“We are working on a comprehensive plan which will address the interests of all stakeholders and this will be submitted to DGCA,” an airline spokesperson said when asked about their plans to get the suspension of its scheduled operator’s permit (SOP), valid till this year-end, revoked.

The Directorate General of Civil Aviation (DGCA) had suspended Kingfisher’s SOP on October 19 till further orders after a lockout and its failure to come up with a viable plan of financial and operational revival. DGCA had said Kingfisher had failed to run a “safe, efficient and reliable operation”.

The SOP suspension came after a lockout by the management on October 1 following an impasse with its employees who struck work from September 30 demanding payment of overdue salaries.

The lockout was lifted on October 25. Airline sources said Kingfisher’s plan is likely to be submitted to the DGCA in the next few weeks.

It would have to submit to DGCA a financial and operational plan to revive the airline and its operations. The services can be restored only after the regulator is convinced that the carrier can provide safe and sustainable operations.

Asked about renewal of Kingfisher’s SOP after it expired on December 31, 2012, official sources said a suspended SOP must first be revived. It can be renewed and extended beyond the expiry date only if it is valid and not suspended.

Consultations to follow

The sources said once Kingfisher submits the plan, DGCA would hold consultations with airport operators, oil companies and other agencies to which the airline owes money, before considering giving it the clearance to fly again.
The government is concerned about how the cash-strapped carrier would pay its dues to its service providers, including airport operators, aircraft lessors and oil companies.

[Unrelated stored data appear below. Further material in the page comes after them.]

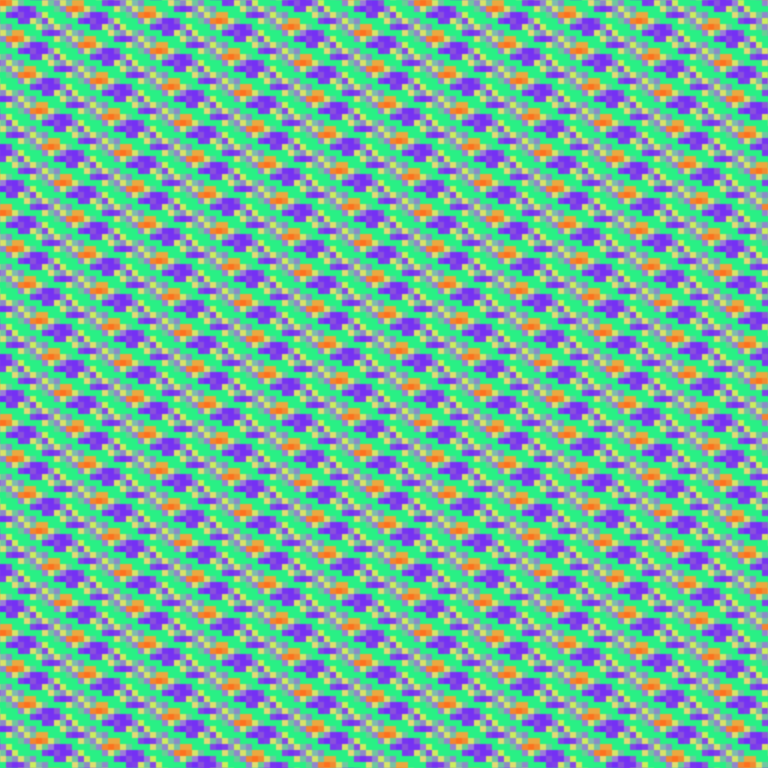
Give the GLSL for this pattern, as a Shadertoy shader.

```glsl
const float CELLS = 128.0;    // square cells across the canvas
const float RUN = 10.0;       // cells in one motif row
const float ROWS = 7.0;       // motif rows, each stepping two cells right
const float ROW_SHIFT = 12.0;

const vec3 GREEN = vec3(0.16, 0.94, 0.52);
const vec3 LAVENDER = vec3(0.55, 0.54, 0.78);
const vec3 YELLOW = vec3(0.85, 0.89, 0.42);
const vec3 TEAL = vec3(0.46, 0.76, 0.65);

// Folds a cell onto the skewed lattice (12,1), (2,6); returns position in run and row
vec2 motifCell(vec2 cell, float phase) {
    float n = mod(cell.x - ROW_SHIFT * cell.y + phase, RUN * ROWS);
    float line = floor((n + 0.5) / RUN);
    return vec2(n - RUN * line, ROWS - 1.0 - line);
}

// True on a horizontal run of cells
bool dash(vec2 c, float row, float first, float last) {
    return abs(c.y - row) < 0.5 && c.x > first - 0.5 && c.x < last + 0.5;
}

// Layered sines in 0..1
float tone(vec2 c) {
    return 0.5 + 0.3 * sin(c.x * 2.4 + c.y * 1.9) + 0.2 * sin(c.x * 4.1 - c.y * 3.3);
}

// Diagonal green band, three cells wide with two small notches
bool insideBand(vec2 c) {
    return c.x < 2.5 || dash(c, 6.0, 3.0, 3.0) || dash(c, 5.0, 9.0, 9.0);
}

vec3 speckleColour(vec2 c, float t) {
    float kind = mod(c.x + c.y, 3.0);
    vec3 base = kind < 0.5 ? LAVENDER : kind < 1.5 ? YELLOW : TEAL;
    return base + (t - 0.5) * vec3(0.14, -0.12, 0.16);
}

vec3 cellColour(vec2 cell) {
    vec2 c = motifCell(cell, 46.0);
    float t = tone(c);
    vec3 colour = insideBand(c) ? GREEN : speckleColour(c, t);

    // Violet streaks
    if (dash(c, 0.0, 3.0, 5.0) || dash(c, 3.0, 7.0, 9.0) || dash(c, 4.0, 3.0, 7.0) ||
        dash(c, 5.0, 3.0, 4.0) || dash(c, 5.0, 7.0, 7.0))
        colour = mix(vec3(0.42, 0.13, 1.0), vec3(0.56, 0.35, 0.84), t);

    // Orange head
    if (dash(c, 1.0, 8.0, 9.0)) colour = vec3(0.92, 0.66, 0.25);
    if (dash(c, 2.0, 5.0, 7.0)) colour = mix(vec3(1.0, 0.42, 0.10), vec3(0.93, 0.58, 0.22), t);
    return colour;
}

void mainImage(out vec4 fragColor, in vec2 fragCoord) {
    vec2 p = fragCoord / iResolution.y;
    p = vec2(p.x, 1.0 - p.y) * CELLS - 0.5;

    // Blend neighbouring cells along their shared edges
    float soft = clamp(0.5 * CELLS / iResolution.y, 0.2, 0.5);
    vec2 cell = floor(p);
    vec2 w = smoothstep(0.5 - soft, 0.5 + soft, fract(p));
    vec3 upper = mix(cellColour(cell), cellColour(cell + vec2(1.0, 0.0)), w.x);
    vec3 lower = mix(cellColour(cell + vec2(0.0, 1.0)), cellColour(cell + 1.0), w.x);
    fragColor = vec4(mix(upper, lower, w.y), 1.0);
}
```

The officials said the government did not want a situation where the airline, which was on cash-and-carry mode for almost all service providers, restarted operations and then kept flying in fits and starts, as has been happening since last year-end.
Among the first private carriers that came into being after the government opened up the aviation sector in 1990-91, East-West and ModiLuft closed down within 5-6 years after launching operations.
Similarly, Damania Airways started operations in 1993 and shut down four years later, while Archana Airways, which operated a fleet of small aircraft, closed down in 1999 after eight years of operations.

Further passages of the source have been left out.